Maybe Willie Brown should pay for signs
In 2005, Willie Brown received $450,000 from the Pharmaceutical Research and Manufacturer's Association to help defeat Proposition 79.
Proposition 79 was put on the ballot by unions and consumer groups as a way of providing discount drugs to the state's uninsured and underinsured poor and senior citizens.
Ironically, Brown was tasked with lobbying the NAACP to convince them (successfully) to officially oppose Proposition 79 in lieu of Proposition 78, which was crafted by the drug industry. I say ironically because Proposition 79 clearly was in the best interests of the NAACP's constituency, and it was that big pile of money he received that helped turn the tide in favor of Big Business.
It's really ironic that now, eight years later, the NAACP is turning to the same people who were denied fair pricing for their prescriptions and are asking them to pay for road signs to memorialize the selfsame man who took that money. Ironic as well that his money ultimately came from the pockets of the people who paid too much for medications.
A Willie Brown Bridge? Perhaps he should pay for his own signs.
Irritating liberals is reason to keep duck
We love Mallard and look forward to him irritating the free speech/tolerant liberals in the Bay Area.
Guess liberals are only tolerant of one side of free speech -- theirs. Keep Mallard. Love it.
Robert and Margaret Weidners
Hard to sympathize with 'poor' hunters
In a Sept. 15 op-ed, we learn right away that the author leads a national nonprofit that supports cancer research. In the next few paragraphs, we hear about the price of ammo going up, because of a bill to try to get rid of toxic lead in bullets.

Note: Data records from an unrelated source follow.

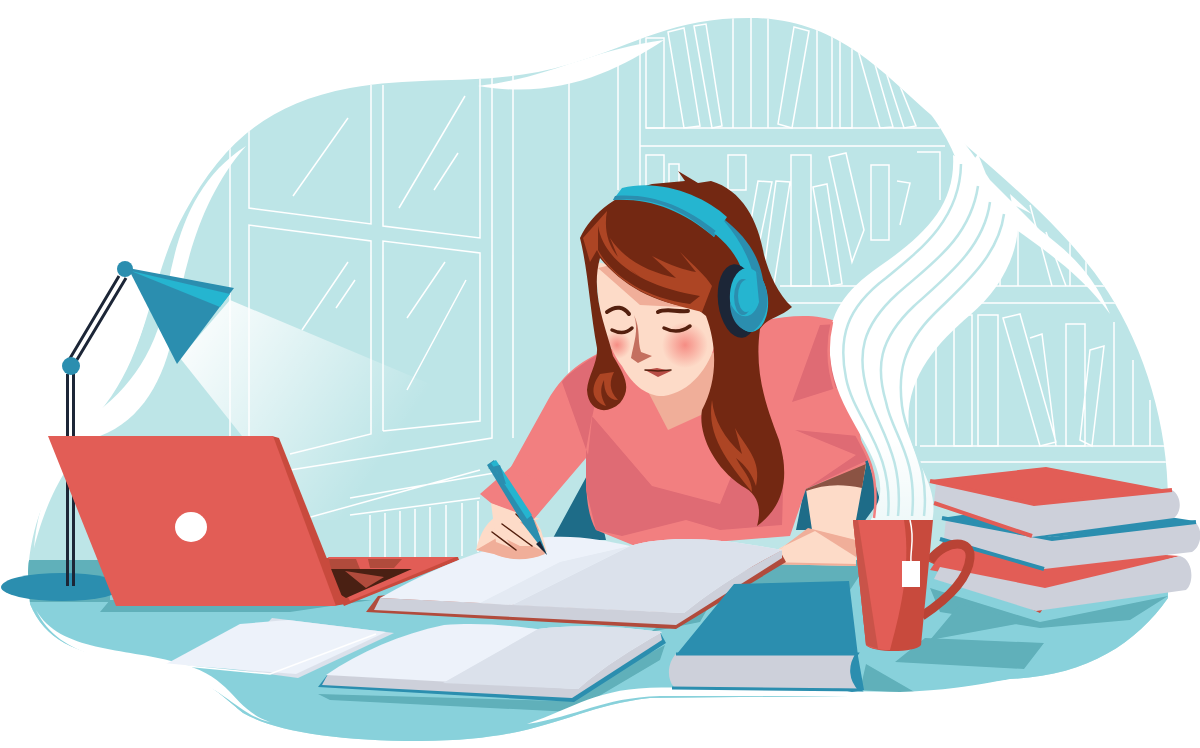
<!DOCTYPE html>
<html lang="en">
<head>
<meta charset="utf-8">
<title>Student writing at a desk</title>
<style>
:root{--wall:#bde5e7;--desk:#88d1db;--desk-shade:#60b0ba;--blue:#2b8eaf;--cyan:#25b5d0;--navy:#1c2637;--red:#e25d56;--red-dark:#c84a3d;--brick:#b14b3c;--shirt:#f27f80;--shirt-shade:#df6b74;--skin:#fddbc8;--skin-shade:#f0ae99;--hair:#732812;--hair-light:#ad4524;--paper:#edf2fa;--paper-shade:#dbe1eb;--edge:#cdd0da;--white:#fff}
html,body{margin:0;width:1200px;height:748px;overflow:hidden;background:var(--white)}
svg{display:block}
.wall{fill:var(--wall)}.desk{fill:var(--desk)}.desk-shade{fill:var(--desk-shade)}
.blue{fill:var(--blue)}.cyan{fill:var(--cyan)}.navy{fill:var(--navy)}
.red{fill:var(--red)}.red-dark{fill:var(--red-dark)}.brick{fill:var(--brick)}
.shirt{fill:var(--shirt)}.shirt-shade{fill:var(--shirt-shade)}
.skin{fill:var(--skin)}.skin-shade{fill:var(--skin-shade)}
.hair{fill:var(--hair)}.hair-light{fill:var(--hair-light)}
.paper{fill:var(--paper)}.paper-shade{fill:var(--paper-shade)}.edge{fill:var(--edge)}.white{fill:var(--white)}
.lines{fill:none;stroke:var(--white);stroke-width:1.5}
.steam-gap{fill:none;stroke:var(--wall);stroke-width:2.5}
.pole{fill:none;stroke:var(--navy);stroke-width:3}
.feature{fill:none;stroke:#54200f;stroke-linecap:round}
</style>
</head>
<body>
<svg width="1200" height="748" viewBox="0 0 1200 748" role="img" aria-label="A girl with headphones writes in a notebook at a desk with a lamp, laptop, books and a steaming mug">
<defs>
  <clipPath id="blob"><path d="M28 572C32 505 65 455 105 405C150 347 150 275 185 212C222 145 265 104 350 88C430 74 490 88 570 64C640 43 672 18 750 18C835 18 880 70 930 114C985 163 1065 225 1108 292C1145 350 1168 425 1168 500V598C1135 645 1085 676 1010 679C950 692 900 694 850 696L650 698C570 707 545 741 420 741C335 741 275 731 243 713C215 690 200 670 125 660C75 653 45 640 30 604Z"/></clipPath>
  <linearGradient id="beam" x1="200" y1="325" x2="390" y2="450" gradientUnits="userSpaceOnUse"><stop stop-color="#fff" stop-opacity=".9"/><stop offset="1" stop-color="#fff" stop-opacity="0"/></linearGradient>
  <radialGradient id="blush"><stop stop-color="#f47f78" stop-opacity=".85"/><stop offset="1" stop-color="#f47f78" stop-opacity="0"/></radialGradient>
  <linearGradient id="steam-fade" x1="0" y1="440" x2="0" y2="522" gradientUnits="userSpaceOnUse"><stop stop-color="#fff"/><stop offset="1" stop-color="#fff" stop-opacity=".75"/></linearGradient>
</defs>

<g id="room" clip-path="url(#blob)">
  <rect class="wall" width="1200" height="748"/>
  <g id="window" class="lines">
    <path d="M230 140V450M249 122V208L371 224V85M383 85V226L480 238V78M249 440V225L371 241V434L290 454M383 431V241L480 253V421L383 431M492 78V438L290 470M513 70V438M569 62V400M618 50V190M480 470L300 520M350 498L500 472M350 515L480 498M370 560V515M385 560V513M400 560V511M415 560V509M430 560V507M446 560V505M462 556V503M478 552V501"/>
    <path d="M348 118L293 196M465 96L399 208M458 153L434 190M348 262L302 330M355 280L336 308M466 280L407 390M445 262L407 318"/>
  </g>
  <g id="bookshelf" class="lines">
    <path d="M640 30V205M646 128H940M640 146H945M780 286H860M775 303H850M985 286H1110M975 303H1118M920 446H1180M920 462H1180"/>
    <path d="M646 38H664V128H646ZM668 32L684 28L700 126L684 128ZM694 26L706 24L722 126L712 128ZM733 15V128M751 15V128M768 15V128M794 27L809 31L792 128L778 124ZM817 30H832V128H817ZM840 40H852V128H840ZM858 50L872 54L893 127L880 128ZM884 66L896 76L916 126L904 128Z"/>
    <path d="M646 155H664V190H646ZM669 164H679V190H669ZM728 155H746V190H728ZM758 181L772 182L760 240L749 232ZM776 181L790 182L774 284L764 270ZM791 155H811V286H791ZM813 187L827 184L842 284L830 286ZM829 157L846 153L864 230L852 262ZM871 165H889V240H871ZM897 181L910 183L900 225M917 152H940V200M1000 205V286M1018 225V286M1030 205L1052 286M1046 232L1066 286M1070 240V286M1086 260V286"/>
    <path d="M916 320V446M936 317V446M954 315H972V446H954ZM978 315H998V446H978ZM1003 318L1020 314L1056 442L1040 446ZM1030 338L1042 334L1056 446M1066 324H1085V446H1066ZM1090 350L1104 346L1092 446L1080 440ZM1114 322V446M1133 360V446M1150 400V446"/>
  </g>
  <path fill="url(#beam)" d="M230 300L480 405L420 520L310 520L242 436L180 358Z"/>
  <rect class="desk" y="560" width="1200" height="188"/>
  <path class="desk-shade" d="M0 560H110V602H0ZM740 560H870L850 590H720ZM930 588L1040 622L1168 596L1130 620L1040 628L940 612Z"/>
  <path class="desk-shade" d="M110 600H372L290 612H100ZM318 694L560 701L665 645L660 660L572 712L330 700ZM690 606L718 590L700 622L650 632ZM925 638L1044 643L1024 669L895 662ZM960 604L1028 622L930 640ZM866 664L918 694L860 690Z"/>
</g>

<g id="blob-sweeps" class="white">
  <path d="M246 146C196 178 178 230 168 285C160 350 128 390 92 416L66 436H100C142 420 164 380 174 330C184 262 202 196 246 146Z"/>
  <path d="M238 128C180 170 160 250 150 300C140 350 120 384 90 416C125 372 134 335 143 290C154 235 180 160 238 128Z"/>
  <path d="M478 86C550 78 590 50 664 40C618 70 560 100 478 86ZM62 462C44 490 36 520 34 548C44 510 54 490 66 470Z"/>
  <path d="M915 94C945 118 965 140 990 180L1040 230C1072 254 1094 276 1110 314C1080 272 1038 246 1010 225L960 170C950 140 935 118 915 94ZM960 138L968 155L954 158ZM978 154L986 174L970 165ZM1010 194L1032 214L1012 204Z"/>
  <path d="M36 610C60 652 125 648 175 662C235 676 230 708 270 722C240 716 222 686 185 678C120 660 60 660 36 610ZM527 724C580 706 600 684 680 688L900 692C970 690 990 680 1020 679C960 702 880 696 820 696L660 696C600 698 580 716 527 724Z"/>
</g>

<g id="lamp">
  <ellipse class="blue" cx="62" cy="587" rx="61" ry="14"/>
  <path class="pole" d="M67.500 374V586M73.500 374V586M69 360L119 276M75 363L126 278"/>
  <circle class="blue" cx="71" cy="366" r="9"/>
  <path class="blue" d="M128 268L234 288L177 364Z"/>
  <path class="cyan" d="M131 271L230 294L220 307Z"/>
  <circle class="blue" cx="125" cy="269" r="8"/>
</g>

<g id="chair"><path fill="#1e6c88" d="M552 540L590 470L606 540ZM796 530L806 480L868 460L880 500L858 530Z"/></g>

<g id="girl">
  <path class="shirt" d="M606 350C578 362 562 376 548 400L491 503L534 519L586 458C586 490 586 512 596 530L640 548L790 536L806 489L866 465L838 322C815 313 790 315 756 322Z"/>
  <path class="shirt-shade" d="M592 416L652 486L720 504L750 430L784 460L782 525L720 530L686 520L622 536L596 530L586 490V450ZM606 350C580 364 566 376 562 382L588 455L592 418ZM820 325L838 324L846 385L792 402ZM795 430L858 436L868 460L806 489L856 455Z"/>
  <path class="skin" d="M806 489L866 465L856 520V566L760 564L780 548L812 530Z"/>
  <path fill="#8b5343" d="M806 489L866 464L862 488C840 483 822 485 806 491Z"/>
  <path class="skin-shade" d="M775 553L808 528L856 540V566L760 564Z"/>
  <path class="skin" d="M784 546L815 531L856 557V564L765 562Z"/>
  <path class="skin-shade" d="M642 380L720 350L712 410L668 430Z"/>
  <path class="skin" d="M596 262C597 310 606 345 622 366C634 388 650 397 664 396C690 392 710 368 716 340L712 296L640 270Z"/>
  <path class="skin-shade" d="M598 268L640 305L700 308L712 318L700 292L640 258Z"/>
  <path fill="#c4705f" d="M634 315C639 330 634 342 631 358L638 363L652 356L641 352C637 340 641 330 634 315Z"/>
  <circle cx="685" cy="345" r="23" fill="url(#blush)"/><circle cx="617" cy="345" r="14" fill="url(#blush)"/>
  <path class="feature" stroke-width="3.500" d="M612 330C620 334 627 333 632 328M664 328C674 333 682 332 690 326"/>
  <path class="feature" stroke-width="4" d="M607 312C616 305 624 307 629 314M658 312C666 308 676 312 688 311"/>
  <path fill="#b84d45" d="M645 370L657 368L671 371L658 377Z"/>
  <path class="feature" stroke-width="1.500" d="M645 370L658 371L671 370"/>
  <path class="hair" d="M580 238C592 212 620 192 652 184L685 181L678 171L698 183L711 181C742 190 758 220 764 255C770 276 778 294 792 307C780 318 768 317 760 329C754 372 766 406 779 440C790 478 784 506 757 526C762 508 758 494 742 486C712 466 698 432 702 410C718 380 717 345 706 316L696 308C655 304 622 285 600 258C590 294 606 326 613 356C625 376 632 388 620 403C606 416 588 411 587 390C588 376 598 363 597 348C590 310 588 270 580 238Z"/>
  <path class="hair-light" d="M583 238L607 211C602 239 614 260 643 279L620 262L610 238C626 262 650 272 676 278L652 256C672 266 684 270 696 272L680 252C692 264 706 276 712 286L702 312C660 302 625 290 600 256L597 250L590 262Z"/>
  <path class="hair" d="M598 226C604 260 640 286 700 296L690 304C645 298 612 276 598 250Z"/>
  <path class="hair-light" d="M712 400C706 436 728 462 752 492C752 478 742 470 736 458C746 466 752 474 756 486C762 460 746 448 735 428L742 454C724 438 714 420 712 400ZM600 374C588 390 594 402 606 406C600 396 600 388 604 380C604 392 608 400 618 400C608 390 610 380 614 372Z"/>
  <g id="headphones">
    <path class="blue" d="M712 226C736 246 744 262 748 284L764 288C762 260 748 238 725 220Z"/>
    <path class="cyan" d="M613 200L622 188C660 178 705 196 727 217L714 237C682 210 650 198 613 200Z"/>
    <path class="blue" d="M613 200C652 196 684 210 714 237L717 232C684 205 650 193 615 196Z"/>
    <path class="cyan" d="M714 233L724 221C740 240 750 258 755 282L746 283C741 262 732 248 714 233Z"/>
    <ellipse class="navy" cx="738" cy="301" rx="20" ry="37" transform="rotate(-7 738 301)"/>
    <ellipse class="cyan" cx="749" cy="300" rx="19" ry="32" transform="rotate(-5 749 300)"/>
    <path class="blue" d="M756 271C772 286 772 318 752 332C736 330 730 316 730 302C738 322 754 320 759 302Z"/>
    <ellipse class="blue" cx="743" cy="297" rx="9" ry="18"/><ellipse class="cyan" cx="746" cy="296" rx="8" ry="16"/>
  </g>
</g>

<g id="laptop">
  <path class="red-dark" d="M320 558L458 557L459 560L344 606Z"/>
  <path class="red" d="M328 557H456L350 601Z"/>
  <path fill="#4a2013" d="M328 569H412L346 598L336 592Z"/>
  <path class="brick" d="M329 559H356L360 569H331ZM368 559H402L394 568H370ZM345 571L384 577L366 588Z"/>
  <path class="red-dark" d="M272 436L279 438L345 604L334 606Z"/>
  <path class="red" d="M48 436H273L336 606H116Z"/>
  <ellipse class="white" cx="191" cy="527" rx="16" ry="15"/>
</g>

<g id="loose-papers">
  <path class="paper-shade" d="M272 618L394 633L298 678L226 668Z"/>
  <path class="paper" d="M166 664L240 624L288 620L386 632L296 674Z"/>
  <path class="lines" d="M166 664L270 674L376 634"/>
</g>

<g id="large-notebook">
  <path class="brick" d="M378 596L366 612L676 629L786 562L780 551Z"/>
  <path class="edge" d="M380 598L374 610L676 625L782 558V550L670 612Z"/>
  <path class="paper" d="M380 598C430 570 480 548 536 538C574 534 604 540 630 546C672 533 730 540 782 550C744 570 712 590 684 613Z"/>
  <path class="paper-shade" d="M512 605L630 546C672 533 730 540 782 550C744 570 712 590 684 613Z"/>
  <path fill="#e4eaf3" d="M512 605L630 546L560 562L480 603Z"/>
</g>
<g id="small-notebook">
  <path class="blue" d="M328 674L318 687L574 702L666 643L660 632Z"/>
  <path class="edge" d="M328 674L322 685L572 698L662 640L660 631Z"/>
  <path class="paper" d="M326 675C360 652 400 634 444 625C486 622 520 627 538 629C574 624 620 626 662 632C634 648 604 666 578 689Z"/>
  <path class="paper-shade" d="M443 683L538 629C574 624 620 626 662 632C634 648 604 666 578 689Z"/>
</g>

<g id="writing-hand">
  <path class="skin" d="M491 503L534 518L541 530L547 552C530 562 510 560 494 554L476 550C480 532 488 520 500 514Z"/>
  <path class="skin-shade" d="M500 508L534 518L540 532L522 524ZM476 550L500 536L520 546L540 546L545 554C526 562 508 560 494 554Z"/>
  <path class="skin" d="M491 503L540 519L520 522L536 538L541 550L520 540L500 528L512 548L496 542Z"/>
  <path class="shirt" d="M480 494L491 503L534 519L556 490L512 466Z"/>
  <path class="feature" stroke-width="1.500" d="M492 532L516 550M502 524L532 546M516 514L528 526"/>
  <path class="blue" d="M487 465L494 460L533 518L547 555L523 524Z"/>
  <path class="cyan" d="M491 463L496 460L532 515L527 519Z"/>
  <path class="navy" d="M540 541L547 555L536 544Z"/>
  <path class="blue" d="M488 468L500 465L506 484L500 483L497 472Z"/>
</g>

<g id="blue-book">
  <path class="blue" d="M734 584L849 581L858 656L864 690L852 692L676 655Z"/>
  <path class="edge" d="M676 654H856C850 666 850 678 858 689L674 687C666 678 668 662 676 654Z"/>
  <path fill="none" stroke="#2b8eaf" stroke-width="3" d="M676 654H857C849 666 850 680 860 690L672 688"/>
</g>

<g id="book-stack">
  <path class="red-dark" d="M925 560L945 540L1045 606L1040 613Z"/>
  <path class="red" d="M930 570L950 540L1180 556L1045 592Z"/>
  <path class="edge" d="M940 567L1045 588L1180 556C1194 560 1194 584 1186 590L1036 611L934 579Z"/>
  <path class="blue" d="M942 518L1060 500L1195 521L1050 542Z"/>
  <path class="edge" d="M946 519L1052 537L1196 523C1204 532 1200 548 1192 552L1044 569L944 538Z"/>
  <path fill="none" stroke="#2b8eaf" stroke-width="4" d="M942 518L1052 539L1196 522M940 539L1044 569"/>
  <path class="red" d="M930 480L1046 467L1172 491L1032 505Z"/>
  <path class="edge" d="M936 484L1034 505L1172 490C1182 496 1182 512 1174 518L1032 537L934 502Z"/>
  <path fill="none" stroke="#e25d56" stroke-width="4" d="M930 481L1034 504L1172 490M934 503L1032 536"/>
</g>

<g id="mug">
  <path id="steam" fill="url(#steam-fade)" d="M953 155C956 205 925 235 880 266C834 298 824 325 832 370C842 420 884 455 880 494C876 512 870 520 870 522H932C940 486 914 464 909 430C904 380 935 345 970 315C998 292 1017 258 1018 226L985 174Z"/>
  <g class="steam-gap">
    <path d="M961 164C960 220 920 250 886 278C846 308 838 338 846 378C854 420 894 448 888 516"/>
    <path d="M978 186C970 240 928 266 897 294C862 326 856 354 868 394C878 428 904 456 898 516"/>
    <path d="M990 202C984 248 945 278 914 306C878 340 876 368 886 402C892 434 918 456 912 516"/>
    <path d="M1004 214C998 258 960 288 934 314C902 346 898 374 902 406C906 440 930 462 924 516"/>
    <path d="M832 322C824 356 830 388 850 424C868 454 880 474 874 518" stroke="#f27f80"/>
  </g>
  <path fill="none" stroke="#b94335" stroke-width="9" d="M930 560C948 538 972 540 970 558C968 580 946 600 922 616"/>
  <path class="red-dark" d="M853 520H933L921 645C915 653 873 653 866 645Z"/>
  <path class="red" d="M853 520H904C912 570 898 620 890 650C878 650 869 648 866 645Z"/>
  <path class="brick" d="M853 520H858L878 649L866 645Z" opacity=".5"/>
  <path class="lines" d="M910 520C915 540 910 550 911 562"/>
  <rect class="white" x="902" y="561" width="18" height="26"/>
</g>
</svg>
</body>
</html>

Has the letter writer ever made the connection between toxins in the environment and cancer? Lead shot in bullets does all kinds of damage to condors, other birds and wildlife, accumulating in the food chain and harming the reproductive capabilities of numerous species.
Has he ever considered the connections between the health of our natural world and his and his families' and communities' own health? Or does nature simply exist so some people can have fun killing wildlife for sport while cheaply toxing up the environment?
I don't have much sympathy for the sad story of the poor, working-class hunters and fisher people who may not be able to use cheap lead in their shot and weights any more, but will actually have to pay more to pollute less.
What an outrage, to require that lead shot be replaced by a less toxic substance, and that it actually be paid for by the people who use it (and leave it lying around in the environment)?
Maybe this challenge to detoxify the ammo can become a call to sport hunters and fisher people to get more creative and skillful with their sport, so there is less waste and less toxic fallout left behind.
Where were the Cal alums against OSU?
After 20 years of anger management classes, my psychiatrist downgraded my road rage to road irritation. I thought I had finally made progress in controlling my temper. But after the Ohio State Buckeyes showed up at Memorial Stadium, I was transformed into a raging and ranting Mr. Hyde.
I would like to make one thing perfectly clear: My seething cauldron of rage was not directed toward the score, Sonny Dykes or my beloved Cal Bears; nor was it aimed at Ohio State and its Buckeye fans.
No, my anger is directed at the Cal alumni and supporters. It was like a home game for the Buckeyes -- and that is utterly unacceptable. The Old Blues were drowned in an ocean of red. Cal alumni let Dykes and the new era Golden Bears down. Cal supporters did not show up.
If Cal alumni can't come out and support their team and their university, then this is the sorriest day ever. Ironically, Memorial Stadium cost in excess of $300 million and Cal supporters can't afford a $60 ticket? Bull.
It's a little fishy that 60,000 Buckeye fans decided to take a weekend trip to Berkeley (2,423 miles) to watch their football team Saturday. Or do 60,000 Ohio State fans live here in the Bay Area?